What you will do:
Determine the count of lines in the data below that include the word "Maintenance", and give nothing besides it.

** Opening Material for the task block **

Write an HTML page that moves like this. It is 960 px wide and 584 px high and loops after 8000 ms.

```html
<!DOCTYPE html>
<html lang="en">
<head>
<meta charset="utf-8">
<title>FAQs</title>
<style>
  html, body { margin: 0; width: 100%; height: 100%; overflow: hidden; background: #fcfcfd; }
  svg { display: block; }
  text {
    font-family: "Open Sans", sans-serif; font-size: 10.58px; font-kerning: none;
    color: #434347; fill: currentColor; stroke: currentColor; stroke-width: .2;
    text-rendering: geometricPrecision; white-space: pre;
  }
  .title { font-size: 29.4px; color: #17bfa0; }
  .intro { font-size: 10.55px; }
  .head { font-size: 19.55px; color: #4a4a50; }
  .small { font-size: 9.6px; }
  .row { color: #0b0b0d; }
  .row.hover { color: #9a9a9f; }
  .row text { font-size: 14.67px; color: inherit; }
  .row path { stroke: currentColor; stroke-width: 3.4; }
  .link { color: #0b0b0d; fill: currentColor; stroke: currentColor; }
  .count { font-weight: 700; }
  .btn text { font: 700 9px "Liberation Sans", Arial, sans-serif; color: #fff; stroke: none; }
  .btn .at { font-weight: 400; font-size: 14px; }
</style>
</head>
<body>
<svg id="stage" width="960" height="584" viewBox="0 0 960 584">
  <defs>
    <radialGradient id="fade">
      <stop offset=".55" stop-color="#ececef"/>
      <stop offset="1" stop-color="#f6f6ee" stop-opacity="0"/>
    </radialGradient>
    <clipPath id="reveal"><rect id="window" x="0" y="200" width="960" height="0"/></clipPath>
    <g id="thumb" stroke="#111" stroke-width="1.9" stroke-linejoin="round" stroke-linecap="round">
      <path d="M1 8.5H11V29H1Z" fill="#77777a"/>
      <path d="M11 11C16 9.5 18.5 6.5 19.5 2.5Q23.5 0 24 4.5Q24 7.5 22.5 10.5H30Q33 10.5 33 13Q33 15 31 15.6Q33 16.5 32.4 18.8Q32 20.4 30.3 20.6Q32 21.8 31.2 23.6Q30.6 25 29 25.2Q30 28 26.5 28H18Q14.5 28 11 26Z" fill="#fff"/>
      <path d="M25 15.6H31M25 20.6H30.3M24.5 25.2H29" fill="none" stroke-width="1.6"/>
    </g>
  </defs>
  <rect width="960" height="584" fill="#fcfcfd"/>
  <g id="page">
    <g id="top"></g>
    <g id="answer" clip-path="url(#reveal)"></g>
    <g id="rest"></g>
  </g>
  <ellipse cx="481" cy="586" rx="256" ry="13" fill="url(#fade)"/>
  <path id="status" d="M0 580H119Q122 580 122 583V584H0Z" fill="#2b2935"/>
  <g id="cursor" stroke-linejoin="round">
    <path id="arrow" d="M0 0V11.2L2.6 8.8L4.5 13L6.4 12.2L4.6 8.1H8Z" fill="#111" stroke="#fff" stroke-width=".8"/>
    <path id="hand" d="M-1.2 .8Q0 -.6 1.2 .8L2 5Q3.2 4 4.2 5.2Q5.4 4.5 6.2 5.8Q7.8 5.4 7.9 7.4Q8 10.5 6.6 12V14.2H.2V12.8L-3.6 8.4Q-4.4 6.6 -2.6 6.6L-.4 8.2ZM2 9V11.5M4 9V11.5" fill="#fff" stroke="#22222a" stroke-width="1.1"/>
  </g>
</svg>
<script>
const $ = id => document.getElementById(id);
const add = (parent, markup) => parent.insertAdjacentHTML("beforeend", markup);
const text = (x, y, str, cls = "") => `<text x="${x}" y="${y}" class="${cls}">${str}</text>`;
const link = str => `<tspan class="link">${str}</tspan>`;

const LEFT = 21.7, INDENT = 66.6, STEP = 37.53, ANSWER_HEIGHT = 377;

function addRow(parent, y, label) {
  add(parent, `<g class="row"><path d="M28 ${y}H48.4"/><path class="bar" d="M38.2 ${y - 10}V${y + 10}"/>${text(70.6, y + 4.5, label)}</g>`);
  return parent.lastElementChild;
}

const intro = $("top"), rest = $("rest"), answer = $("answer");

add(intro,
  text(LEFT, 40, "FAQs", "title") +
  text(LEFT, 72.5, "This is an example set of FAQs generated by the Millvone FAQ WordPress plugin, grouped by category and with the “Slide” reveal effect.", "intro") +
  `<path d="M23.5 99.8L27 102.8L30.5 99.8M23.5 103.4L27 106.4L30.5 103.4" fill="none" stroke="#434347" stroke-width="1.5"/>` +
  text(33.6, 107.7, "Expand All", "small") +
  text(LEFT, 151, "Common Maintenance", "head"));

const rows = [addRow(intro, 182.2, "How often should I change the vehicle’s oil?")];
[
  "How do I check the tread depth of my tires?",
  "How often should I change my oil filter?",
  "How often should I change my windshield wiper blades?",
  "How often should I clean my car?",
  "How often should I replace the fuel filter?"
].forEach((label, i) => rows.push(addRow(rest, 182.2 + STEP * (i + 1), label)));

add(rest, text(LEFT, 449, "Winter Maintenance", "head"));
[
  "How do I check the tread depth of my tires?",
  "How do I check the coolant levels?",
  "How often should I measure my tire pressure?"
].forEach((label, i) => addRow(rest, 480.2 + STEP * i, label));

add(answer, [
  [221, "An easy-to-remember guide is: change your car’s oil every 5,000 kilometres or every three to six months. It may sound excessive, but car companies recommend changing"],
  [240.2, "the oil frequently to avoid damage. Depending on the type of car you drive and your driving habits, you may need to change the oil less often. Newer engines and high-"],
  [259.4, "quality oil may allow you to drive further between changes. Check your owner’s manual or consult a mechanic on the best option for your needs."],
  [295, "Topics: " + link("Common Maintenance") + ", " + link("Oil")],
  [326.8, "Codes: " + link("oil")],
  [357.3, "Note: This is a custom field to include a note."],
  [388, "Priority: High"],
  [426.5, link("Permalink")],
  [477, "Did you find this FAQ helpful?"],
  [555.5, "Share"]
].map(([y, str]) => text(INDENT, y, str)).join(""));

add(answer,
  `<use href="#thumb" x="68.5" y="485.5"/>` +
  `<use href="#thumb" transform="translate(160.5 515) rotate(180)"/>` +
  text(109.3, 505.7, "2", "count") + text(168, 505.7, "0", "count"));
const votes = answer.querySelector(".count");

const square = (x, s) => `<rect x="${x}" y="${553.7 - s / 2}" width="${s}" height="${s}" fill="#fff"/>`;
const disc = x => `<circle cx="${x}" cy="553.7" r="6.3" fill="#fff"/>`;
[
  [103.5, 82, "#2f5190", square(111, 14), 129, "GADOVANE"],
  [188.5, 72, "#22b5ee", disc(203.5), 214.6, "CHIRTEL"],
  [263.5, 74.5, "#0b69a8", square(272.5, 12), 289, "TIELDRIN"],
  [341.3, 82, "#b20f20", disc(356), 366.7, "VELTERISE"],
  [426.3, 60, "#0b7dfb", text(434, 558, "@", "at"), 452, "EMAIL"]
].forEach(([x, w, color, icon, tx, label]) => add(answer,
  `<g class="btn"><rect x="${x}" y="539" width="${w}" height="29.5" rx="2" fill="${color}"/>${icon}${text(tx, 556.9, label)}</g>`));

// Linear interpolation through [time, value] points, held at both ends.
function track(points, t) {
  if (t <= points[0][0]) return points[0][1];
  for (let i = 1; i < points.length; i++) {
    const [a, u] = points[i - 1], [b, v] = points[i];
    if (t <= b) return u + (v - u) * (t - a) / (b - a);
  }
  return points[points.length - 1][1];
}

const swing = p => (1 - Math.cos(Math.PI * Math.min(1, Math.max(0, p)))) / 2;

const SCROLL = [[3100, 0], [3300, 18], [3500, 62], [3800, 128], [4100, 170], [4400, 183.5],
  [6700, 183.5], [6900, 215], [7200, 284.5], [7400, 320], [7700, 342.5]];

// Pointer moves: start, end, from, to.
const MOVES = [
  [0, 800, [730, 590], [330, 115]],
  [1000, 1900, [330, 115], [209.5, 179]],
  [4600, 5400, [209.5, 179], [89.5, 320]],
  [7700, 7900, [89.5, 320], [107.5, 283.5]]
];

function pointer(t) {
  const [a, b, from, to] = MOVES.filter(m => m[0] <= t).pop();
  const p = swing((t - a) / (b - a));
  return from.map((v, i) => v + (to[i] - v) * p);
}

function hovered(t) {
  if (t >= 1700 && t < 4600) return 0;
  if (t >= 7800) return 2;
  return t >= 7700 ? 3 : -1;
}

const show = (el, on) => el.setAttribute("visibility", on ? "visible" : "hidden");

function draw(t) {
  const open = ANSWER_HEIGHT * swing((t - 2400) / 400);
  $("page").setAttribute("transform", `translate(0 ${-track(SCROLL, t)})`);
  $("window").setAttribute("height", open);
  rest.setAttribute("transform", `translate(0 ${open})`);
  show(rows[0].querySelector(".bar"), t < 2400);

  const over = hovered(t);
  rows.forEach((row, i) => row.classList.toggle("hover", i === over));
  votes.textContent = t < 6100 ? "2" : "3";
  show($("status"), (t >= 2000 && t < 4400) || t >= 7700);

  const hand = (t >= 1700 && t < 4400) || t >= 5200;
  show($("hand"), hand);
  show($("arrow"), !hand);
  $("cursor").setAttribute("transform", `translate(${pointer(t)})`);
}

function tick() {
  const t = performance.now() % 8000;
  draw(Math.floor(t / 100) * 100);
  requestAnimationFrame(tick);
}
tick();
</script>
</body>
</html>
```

** Closing Material for the task block **

Exercise result:
3